Established in 1935 to protect the Sataplia Cave and dinosaur footprints found in the area, this visitor attraction recently benefited from a very attractive refurbishment of its Sataplia Cave visitor center.
Sataplia Cave is named after Sataplia Mountain, which gained its name from the local tradition of collecting honey from the bees that inhabit the mountain’s southern slope. Sataplia means ‘place of honey’.
A Conservation Center and Museum have been constructed, together with glass walkways, viewing points, a cafeteria and other visitor amenities.On the way to the cave you will see dinosaurs!
Sataplia Cave is 900 m long, 10 m high and 12 m wide and contains dramatically lit stalactites and stalagmites. The visitor path through the cave is 314 meters long and is equipped with handrails. Audio and colorful visual effects enhance the natural beauty of the stalactites and stalagmites.
Kumistavi - Prometheus Cave:
Discovered in Imereti region in 1984, Prometheus Cave is one of Georgia’s natural wonders providing visitors with breathtaking examples of stalactites, stalagmites, curtains, petrified waterfalls, cave pearls, underground rivers, and lakes.

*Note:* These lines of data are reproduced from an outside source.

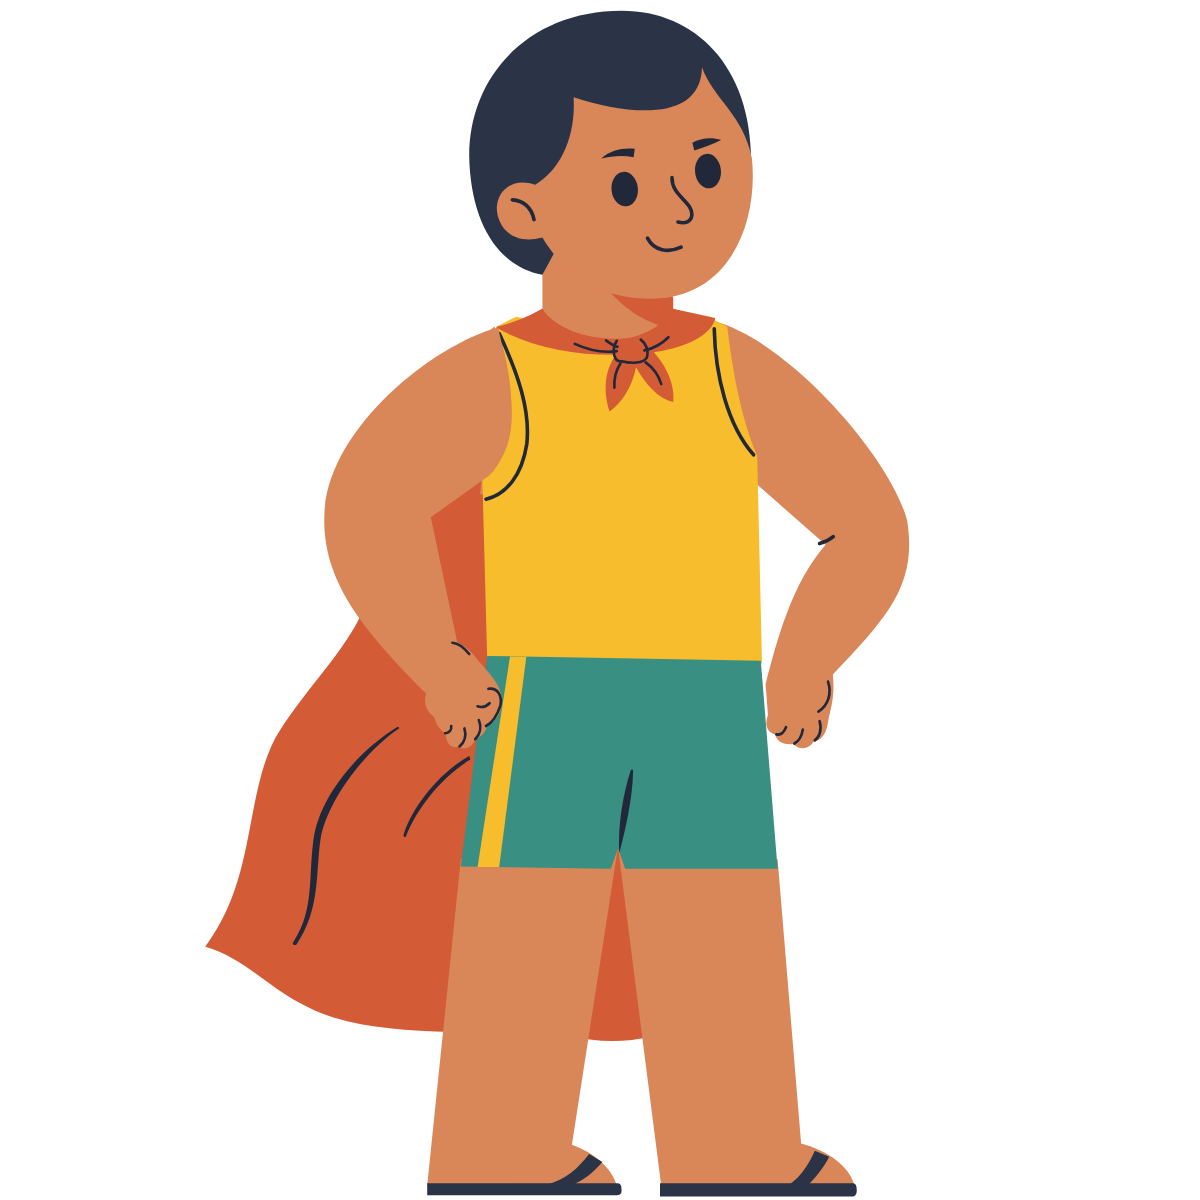
<!DOCTYPE html>
<html lang="en">
<head>
<meta charset="utf-8">
<title>Caped kid hero</title>
<style>
  :root {
    --paper: #ffffff;
    --skin: #d98659;
    --cape: #d35b36;
    --navy: #2b3347;
    --ink: #20283a;
    --shirt: #f7bd2d;
    --shorts: #398f82;
  }
  * { margin: 0; padding: 0; box-sizing: border-box; }
  html, body { width: 1200px; height: 1200px; overflow: hidden; background: var(--paper); }
  .hero { display: block; width: 1200px; height: 1200px; }
  .skin { fill: var(--skin); }
  .cape { fill: var(--cape); }
  .navy { fill: var(--navy); }
  .ink { fill: var(--ink); }
  .shirt { fill: var(--shirt); }
  .shorts { fill: var(--shorts); }
  .line { fill: none; stroke: var(--ink); stroke-width: 1.5; stroke-linecap: round; stroke-linejoin: round; }
  .line-fine { stroke-width: 1.1; }
</style>
</head>
<body>
<svg class="hero" viewBox="0 0 500 500" role="img" aria-label="Smiling child with hands on hips wearing a red cape, yellow tank top and green shorts">

  <g id="cape">
    <path class="cape" d="M206 190 L178 214 L150 257 C142 274 121 294 113 311 C102 336 106 367 85.500 394.500 C105 400 114 416 139 424 C154 428.500 170 429.500 188 430 L236 431 C248 434.500 260 434.500 271 432 L264 350 L206 350 Z"/>
    <path class="ink" d="M166.500 303.300 C152 313 136 334 133.500 350 C131.500 364 133.500 379 123.500 393.600 C121.800 394.200 121.700 393 122.400 392.200 C131 379 128.500 365 130.600 350 C133 332 149 313 165.700 302.800 Z"/>
    <path class="ink" d="M196 316.500 C185 323 174 336 169 348.800 C168.200 349 168 348 168.300 347.300 C172 336 183 322 195.500 315 Z"/>
  </g>

  <g id="legs">
    <path class="skin" d="M192 358 L178 494 L257 494 C255 487 248 480.500 238.300 477 L257.500 353 Z"/>
    <path class="skin" d="M257.500 353 L275.500 494 L356 494 C354 486 345 479.500 333.800 476.500 L324 358 Z"/>
  </g>

  <g id="sandals" class="navy">
    <path d="M178 493 H257.500 Q259 493 259 496 Q259 498 257 498 H178 Z"/>
    <path d="M228 493.500 C236 491.500 241 486.500 245.500 480.800 L251 484.200 C247 489 242.500 492 239 493.500 Z"/>
    <path d="M275 493 H355.500 Q357 493 357 496 Q357 498.500 355 498.500 H275 Z"/>
    <path d="M329 493.500 C334 490 337 485 339.500 479.500 L345.500 482 C343 487 339 491.500 337 493.500 Z"/>
    <path d="M240 486 L257 493.500 H236 Z" fill="none"/>
  </g>

  <g id="right-arm">
    <path class="skin" d="M298 134 C328 142 371 190 378 217 C382 243 371 256 347 281 C348 291 346 295 345 301 C344 307 341.500 308.500 339 309 C337 312.500 333 312.500 330.500 310 C326 310.500 323.500 308.500 323 306 C319.500 305 318.500 302 320 298 L319 285 C324 266 330 243 344 227 L314.500 201 L296 160 Z"/>
    <path class="line" d="M341.500 226.500 C343.500 226 345.500 225 347.200 223.600"/>
    <path class="line line-fine" d="M345 284 C346.700 289 345 294 341 296.500 M341.500 300.500 C342.500 304 341.500 307 339.500 308.500 M334.500 304 C334 307 332.500 309 331 309.800 M327.500 303 C326.500 305.500 325 306.300 323.500 306"/>
  </g>

  <g id="torso">
    <path class="skin" d="M207.500 136 L200 206 L235 200 L230 140 Z"/>
    <path class="shirt" d="M207 136 C213 154 219 184 201 200 L203 275 L317.500 276.500 L315.500 190 C308 172 305 152 303 136 L295 132 L255 140 L215 132 Z"/>
    <path class="skin" d="M198 200 C222 190 212 154 206 136 L190 150 Z"/>
    <path class="line" d="M208 139 C216 156 221 171 219.500 185 C217.500 198 211 206 202.500 208"/>
    <path class="line" d="M297.600 137 C298 156 303 177 314 189.500"/>
  </g>

  <g id="shorts">
    <path class="shorts" d="M203 273.300 L317 275.300 L324 362 L260.500 362 L257.500 353.500 L254.500 362 L192 361 Z"/>
    <path class="shirt" d="M212.500 273.500 L219.300 273.600 L208 361.300 L199 361.200 Z"/>
    <path class="ink" d="M263.800 321 C263.600 332 261 344 258 355.500 C257.400 344 259.500 331 262.800 321 Q263.400 320.300 263.800 321 Z"/>
  </g>

  <g id="left-arm">
    <path class="skin" d="M207.500 136.500 C180 144 138 178 135.300 212 C133 242 152 263 177.500 289 C176 295 179 297 181 299 C182 303 184 304.500 185.500 305.500 C186 310 188 312 191 311 C194 313 197 311 198 308 C201 307 202.500 304.500 203 302.500 C207 300.500 209.800 296 209 290 C207.500 283 202 279 197.500 273 C194.500 269.500 192 268.500 190.500 267.500 L179.500 215.500 L204 198 C218 184 212 155 207.500 136.500 Z"/>
    <path class="line line-fine" d="M188.500 267.800 C191 268 193.500 270 195.500 272.500"/>
    <path class="line line-fine" d="M203.500 287 C207.500 286.500 209.300 290 208.500 294 C207 298.500 204.500 301.500 202.500 302.500 M204 293 C202.500 294.500 200.500 294.800 199 294.300 M199.500 300 C200.800 303 200 306 198 308 M193.500 303.500 C194.500 306.500 193.500 309.500 191.500 311 M188 302.500 C188.300 304.300 187 305.500 185.500 305.500"/>
  </g>

  <g id="neck">
    <path class="skin" d="M226 92 V132 C234 145 272 147 280 131 V110 Z"/>
    <path class="cape" d="M252.500 119.500 C261 124 271 125 280.500 123.500 V137 C268 134.500 259 128 252.500 119.500 Z"/>
  </g>

  <g id="neckerchief">
    <path class="cape" d="M206.500 136.300 C214 134.500 221 131.500 226 128.500 C231 137 246 142 260 141 C269 140 277 135 280 128.500 L298 132.500 C297 139 286 145.500 270 147 C248 149.500 224 146.500 206.500 136.300 Z"/>
    <path class="cape" d="M258 146 C252 153 251 162 254 171.500 C259 168 263.500 161 265 153 C269 160 274 166 280.500 167.500 C281.500 159 276 149 268.500 143 Z"/>
    <path class="line line-fine" d="M257 142 C254.500 146 256 151 259 150.500 C263 151.500 268 151.500 269.500 149 C270.500 146 269 143 267 141.500"/>
    <path class="line line-fine" d="M239.500 143.300 C246 146.300 252 147 257 146.300 M252.500 141.800 C254.500 143.300 256 144.200 257.300 144.500 M268.500 146 C273 145 276 143 278.500 140.500 M258.500 151.500 C256.500 154.500 255.800 158 256 161.500 M269 151 C272.500 153.500 274.500 156.500 275.500 160"/>
  </g>

  <g id="head">
    <path class="navy" d="M313 67 C313 28 290 4.500 259 4.500 C221 4.500 195.500 31 195.500 65 C196 92 207 111 226 114.500 L250 70 Z"/>
    <path class="skin" d="M239 40.500 C262 48 292 51 292.500 28 C297 41 310 48 313.300 66 C316 93 304 124.500 271 124.500 C252 124.500 236 116 226 99 C213 102.500 207 94 207 86.500 C207.500 78 215 74 223 77 C233 71 240 58 239 40.500 Z"/>
    <path class="line" d="M213.500 83.300 C218 83.500 221.500 86.500 222.500 91.500"/>
  </g>

  <g id="face">
    <ellipse class="ink" cx="260.300" cy="78.800" rx="5.500" ry="7.200" transform="rotate(-6 260.300 78.800)"/>
    <ellipse class="ink" cx="295" cy="71.300" rx="5.400" ry="7.200" transform="rotate(-6 295 71.300)"/>
    <path class="ink" d="M250.500 66 C254.500 62.500 259.500 61.500 264.500 62 L264 65.500 C259.500 64.600 255 65 250.500 66 Z"/>
    <path class="ink" d="M288.500 59.500 C292 57.600 296 57 300.500 58.300 C297 60 293 61.500 289.300 62.700 Z"/>
    <path class="line" d="M280 74 C279.800 81.500 288.500 84 288.300 89.500 C288 92.500 285.500 93.300 282.500 92.500"/>
    <path class="line" d="M269.800 99.200 C272.500 104.500 278.500 105.500 283.800 103"/>
  </g>
</svg>
</body>
</html>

Khvamli Mountain is visible from Prometheus Cave and is the place where legend says that Prometheus was chained. The 1060 meter walking route through the cave was upgraded in the summer of 2012 and visitors can also enjoy a 280 meter boat tour on an underground river.